- Subject: Design question
- From: Isaac Hailperin <firstname.lastname@example.org>
- Date: Wed, 21 Jul 2010 14:49:30 +0200
- User-agent: Mozilla/5.0 (X11; U; Linux x86_64; en-US; rv:22.214.171.124) Gecko/20100528 Thunderbird/3.0.5
currently I am redesigning the ldap server for a site which has about
700 users, with approximatly 200 new user per year, and maybe a little
less dropping out every year.
The information about the lifetime of an account is kept in a different
database(mysql). Thus, in order to check if an account is expired, I
need to check with that database. While this might not be the happiest
situation, it is partly due to historical rereasons, partly due to other
restrictions beyond my reach. In any case, there is nothing I can do
Now I would like to have a way to make shure that usernames and
numerical uids will never get reused. Also, I would like to keep trac of
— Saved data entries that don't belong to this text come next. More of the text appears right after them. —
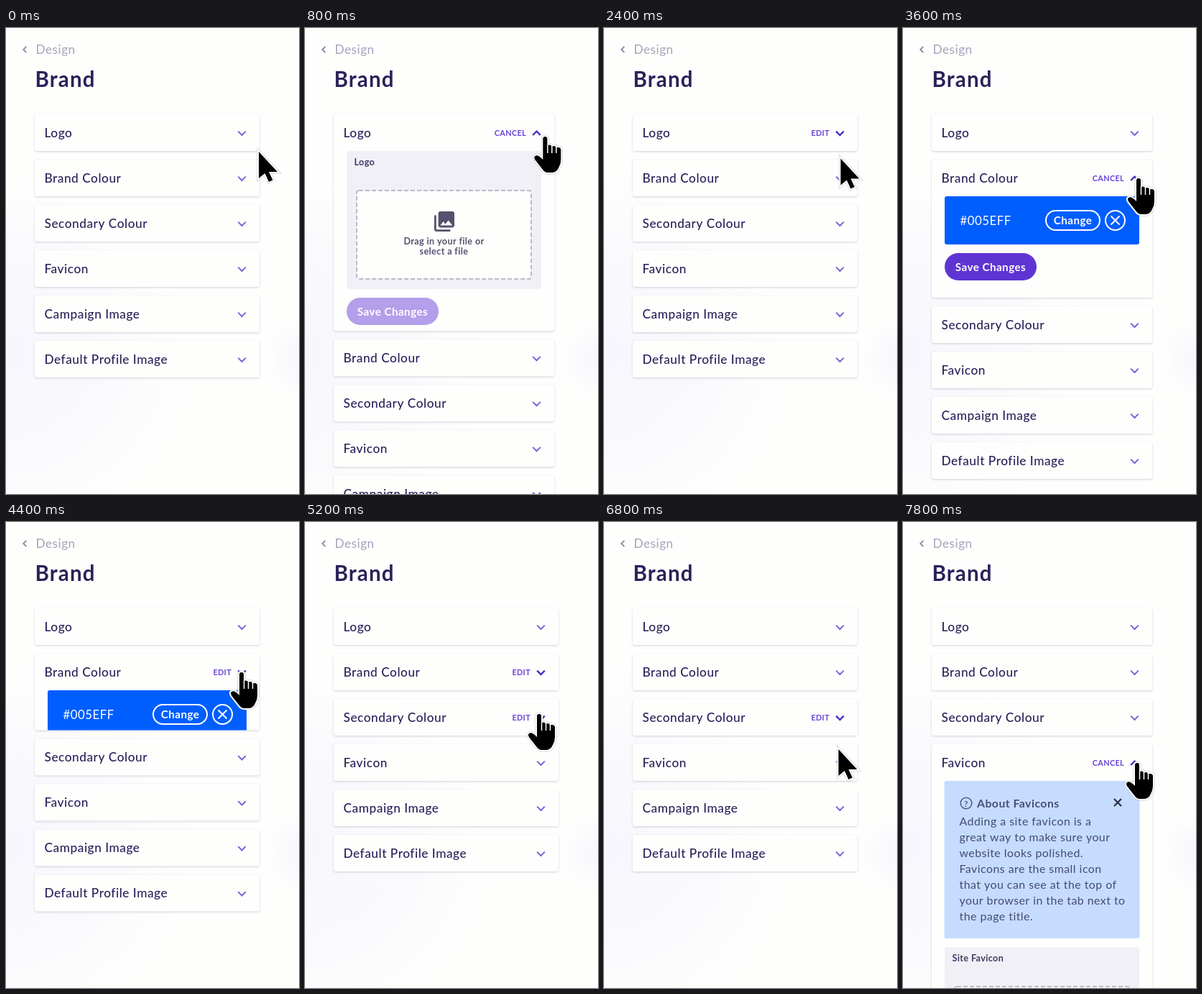
Write an HTML page with a canvas that moves like this. It is 408 px wide and 648 px high and loops after 8000 ms.

```html
<!DOCTYPE html>
<html lang="en">
<head>
<meta charset="utf-8">
<title>Brand settings</title>
<style>
html, body { margin: 0; width: 100%; height: 100%; overflow: hidden; background: #fefefd; }
canvas { display: block; width: 408px; height: 648px; }
</style>
</head>
<body>
<canvas id="stage"></canvas>
<script>
const W = 408, H = 648, LOOP = 8000, STEP = 200;
const INK = '#2a2259', VIOLET = '#5e35d3', MUTED = '#7a64d4', SLATE = '#55526f';
const LEFT = 40, TOP = 120, HEAD = 51, GAP = 12, SLIDE = 350;

const canvas = document.getElementById('stage');
const ctx = canvas.getContext('2d');
const dpr = window.devicePixelRatio || 1;
canvas.width = W * dpr;
canvas.height = H * dpr;

// Each card: title, body height, time opened and closed, body painter
const cards = [
  { title: 'Logo', body: 265, open: 500, close: 1600, paint: (y, r) => uploadBody('Logo', y, r) },
  { title: 'Brand Colour', body: 141, open: 2900, close: 4200, paint: (y, r) => colourBody('#005EFF', y, r) },
  { title: 'Secondary Colour', body: 141, open: 5400, close: 6250, paint: (y, r) => colourBody('#12275C', y, r) },
  { title: 'Favicon', body: 496, open: 7250, close: LOOP, paint: faviconBody },
  { title: 'Campaign Image' },
  { title: 'Default Profile Image' }
];

// time, x, y, hand
const path = [
  [0, 352, 170, 0], [200, 342, 157, 1], [400, 335, 150, 1], [1600, 333, 150, 1],
  [2000, 333, 150, 1], [2200, 331, 161, 1], [2400, 329.5, 179.5, 0], [2600, 328, 196, 1],
  [2800, 328, 208, 1], [4600, 328, 208, 1], [4800, 328, 217, 1], [5000, 327, 238, 0],
  [5200, 326, 266, 1], [6400, 326, 266, 1], [6600, 326, 284, 1], [6800, 326.5, 314, 0],
  [7000, 326, 328, 1], [7200, 326, 334, 1], [LOOP, 326, 334, 1]
];

const HAND = new Path2D('M-3 4Q-3 1 0 1Q3 1 3 4V14Q3 12.5 6 12.5Q9 12.5 9 15.5Q9 14 12 14Q15 14 15 17' +
  'Q15 16 18 16Q22 16 22 19.5V33Q22 39 19 44Q16 51 10 51H4Q-1 51-4 46L-13.5 34Q-17 29-13 27.5Q-9 26.5-3 33Z');
const ARROW = new Path2D('M0 2V39L8.5 32L14 44L19.5 41.5L14 30H26Z');
const GALLERY = new Path2D('M22 16V4c0-1.1-.9-2-2-2H8c-1.1 0-2 .9-2 2v12c0 1.1.9 2 2 2h12c1.1 0 2-.9 2-2z' +
  'm-11-4l2.03 2.71L16 11l4 5H8l3-4zM2 6v14c0 1.1.9 2 2 2h14v-2H4V6H2z');

const ease = p => p * p * (3 - 2 * p);
const clamp = v => Math.max(0, Math.min(1, v));

function text(str, x, y, size, color, weight = 400, align = 'left', spacing = 0.03) {
  ctx.font = `${weight} ${size}px Lato, sans-serif`;
  ctx.letterSpacing = `${size * spacing}px`;
  ctx.textAlign = align;
  ctx.fillStyle = color;
  ctx.fillText(str, x, y);
}

function box(x, y, w, h, r, color) {
  ctx.beginPath();
  ctx.roundRect(x, y, w, h, r);
  if (color) {
    ctx.fillStyle = color;
    ctx.fill();
  }
}

function line(points, color, width) {
  ctx.beginPath();
  points.forEach(([x, y]) => ctx.lineTo(x, y));
  ctx.strokeStyle = color;
  ctx.lineWidth = width;
  ctx.stroke();
}

function cross(x, y, s, color, width) {
  line([[x - s, y - s], [x + s, y + s]], color, width);
  line([[x + s, y - s], [x - s, y + s]], color, width);
}

function ring(x, y, r, color, width) {
  ctx.beginPath();
  ctx.arc(x, y, r, 0, Math.PI * 2);
  ctx.strokeStyle = color;
  ctx.lineWidth = width;
  ctx.stroke();
}

function saveButton(y, color) {
  box(58, y, 128, 38, 19, color);
  text('Save Changes', 122, y + 24.5, 15.2, '#fff', 700, 'center');
}

function uploadBody(label, y, right) {
  const w = right - 76, mid = 58 + w / 2;
  box(58, y, w, 192, 4, '#f1f0f6');
  text(label, 68.5, y + 20, 12.6, '#3f3a63', 700);
  box(72, y + 55, w - 28, 123, 3, '#fefefd');
  ctx.setLineDash([6, 3]);
  ctx.strokeStyle = '#bcbac8';
  ctx.lineWidth = 2;
  ctx.stroke();
  ctx.setLineDash([]);
  ctx.save();
  ctx.translate(mid - 16.3, y + 81.2);
  ctx.scale(1.4, 1.4);
  ctx.fillStyle = SLATE;
  ctx.fill(GALLERY);
  ctx.restore();
  text('Drag in your file or', mid, y + 130, 12.6, SLATE, 700, 'center');
  text('select a file', mid, y + 144, 12.6, SLATE, 700, 'center');
  saveButton(y + 204, '#b39fea');
}

function colourBody(hex, y, right) {
  const r = right - 18;
  box(58, y, r - 58, 67, 3, hex);
  text(hex, 79.5, y + 40, 16.8, '#fff');
  box(r - 130, y + 20, 75, 27, 13.5);
  ctx.strokeStyle = '#fff';
  ctx.lineWidth = 2;
  ctx.stroke();
  text('Change', r - 92.5, y + 39, 15.2, '#fff', 700, 'center');
  ring(r - 33.5, y + 33.5, 13.5, '#fff', 2);
  cross(r - 33.5, y + 33.5, 6, '#fff', 2);
  saveButton(y + 79, VIOLET);
}

function faviconBody(y, right) {
  const about = ['Adding a site favicon is a', 'great way to make sure your', 'website looks polished.',
    'Favicons are the small icon', 'that you can see at the top of', 'your browser in the tab next to', 'the page title.'];
  box(57.5, y, right - 75, 219, 3, '#c5dcfe');
  ring(88, y + 31, 7.8, '#565b86', 1.6);
  text('?', 88, y + 35.5, 12, '#565b86', 700, 'center');
  text('About Favicons', 103, y + 37, 15.8, '#4a4d77', 700);
  cross(right - 48, y + 30, 5, '#2b2b45', 2.2);
  about.forEach((s, i) => text(s, 78.5, y + 62 + i * 22, 15.9, '#454a70'));
  uploadBody('Site Favicon', y + 231, right);
}

function chevron(x, y, up, active) {
  const d = up ? -2.7 : 2.7;
  line([[x - 5.3, y - d], [x, y + d], [x + 5.3, y - d]], active ? '#4f2cc4' : MUTED, active ? 2.4 : 2);
}

function glow(x, y, rx, ry, alpha) {
  ctx.save();
  ctx.translate(x, y);
  ctx.scale(rx, ry);
  const g = ctx.createRadialGradient(0, 0, 0, 0, 0, 1);
  g.addColorStop(0, `rgba(244,244,253,${alpha})`);
  g.addColorStop(0.6, `rgba(246,246,253,${alpha * 0.6})`);
  g.addColorStop(1, 'rgba(249,249,254,0)');
  ctx.fillStyle = g;
  ctx.fillRect(-1, -1, 2, 2);
  ctx.restore();
}

function backdrop() {
  ctx.fillStyle = '#fefefd';
  ctx.fillRect(0, 0, W, H);
  glow(0, 450, 260, 250, 0.8);
  glow(412, 460, 55, 55, 0.7);
  ctx.lineCap = 'butt';
  line([[28.3, 25.8], [24.2, 30], [28.3, 34.2]], '#8d86a8', 1.8);
  text('Design', 41.5, 35.5, 17.2, '#a8a2bb');
  text('Brand', 40.5, 81.5, 29.5, INK, 700, 'left', 0.04);
}

function openness(c, t) {
  if (!c.body) return 0;
  return t < c.close ? ease(clamp((t - c.open) / SLIDE)) : 1 - ease(clamp((t - c.close) / SLIDE));
}

function pointerAt(t) {
  const i = path.findIndex(k => k[0] > t) - 1;
  const [t0, x0, y0, hand] = path[i], [t1, x1, y1] = path[i + 1];
  const p = (t - t0) / (t1 - t0);
  return { x: x0 + (x1 - x0) * p, y: y0 + (y1 - y0) * p, hand };
}

function drawPointer({ x, y, hand }) {
  const shape = hand ? HAND : ARROW;
  ctx.save();
  ctx.translate(x, y);
  ctx.lineJoin = hand ? 'round' : 'miter';
  ctx.lineWidth = 5;
  ctx.strokeStyle = 'rgba(120,120,130,.45)';
  ctx.stroke(shape);
  ctx.lineWidth = 4;
  ctx.strokeStyle = '#fff';
  ctx.stroke(shape);
  ctx.fillStyle = '#000';
  ctx.fill(shape);
  if (hand) [3.5, 9.5, 15.5].forEach((fx, i) => line([[fx, 13 + i], [fx, 24]], '#fff', 1.5));
  ctx.restore();
}

function drawCard(c, y, right, t, focused, pointer) {
  const grown = openness(c, t) * (c.body || 0);
  ctx.save();
  ctx.shadowColor = 'rgba(40,40,80,.2)';
  ctx.shadowBlur = 3 * dpr;
  ctx.shadowOffsetY = dpr;
  box(LEFT, y, right - LEFT, HEAD + grown, 3, '#fefefd');
  ctx.restore();

  const isOpen = t >= c.open && t < c.close;
  const hover = pointer.hand && pointer.y >= y && pointer.y < y + HEAD;
  const active = isOpen || focused || hover;
  text(c.title, 53.5, y + 32, 17.3, INK, 500);
  if (active) text(isOpen ? 'CANCEL' : 'EDIT', right - 39, y + 30, 10.9, '#6a45d6', 700, 'right');
  chevron(right - 24.5, y + 26.3, isOpen, active);

  if (grown > 0) {
    ctx.save();
    ctx.beginPath();
    ctx.rect(LEFT, y + HEAD, right - LEFT, grown);
    ctx.clip();
    c.paint(y + HEAD, right);
    ctx.restore();
  }
  return HEAD + grown + GAP;
}

function draw(t) {
  ctx.setTransform(dpr, 0, 0, dpr, 0, 0);
  backdrop();
  const pointer = pointerAt(t);
  const extra = cards.reduce((sum, c) => sum + openness(c, t) * (c.body || 0), 0);
  const right = extra > 70 ? 347 : 353; // room for the scrollbar
  const focused = cards.filter(c => c.open <= t).pop();
  let y = TOP;
  for (const c of cards) y += drawCard(c, y, right, t, c === focused, pointer);
  drawPointer(pointer);
}

function tick() {
  const t = performance.now() % LOOP;
  draw(Math.floor(t / STEP) * STEP);
  requestAnimationFrame(tick);
}
tick();
</script>
</body>
</html>
```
who had an account, sort of a history.
Two ideas came to my mind:
1. Have an "expired" flag in the schema. Records with the expired flag
would be blocked from login with an appropriate acl.
2. Have an archive subtree, where expired records get moved to.
The beauty of the first idea seems to me that it is very simple. The
downside is that there would be two places where the expired flag would
live, the ldap server and the other database (see above). Also, over the
years, the number of records in the people subtree would grow and grow
(not shure if this is an disadvantage though).
The beauty of the second idea is that the people subtree would be
"clean", containing only active accounts. The downside seems to me that
it looks a bit more involved.
Now I was wondering how other people have solved this, or if anyone
would favor on of the solution.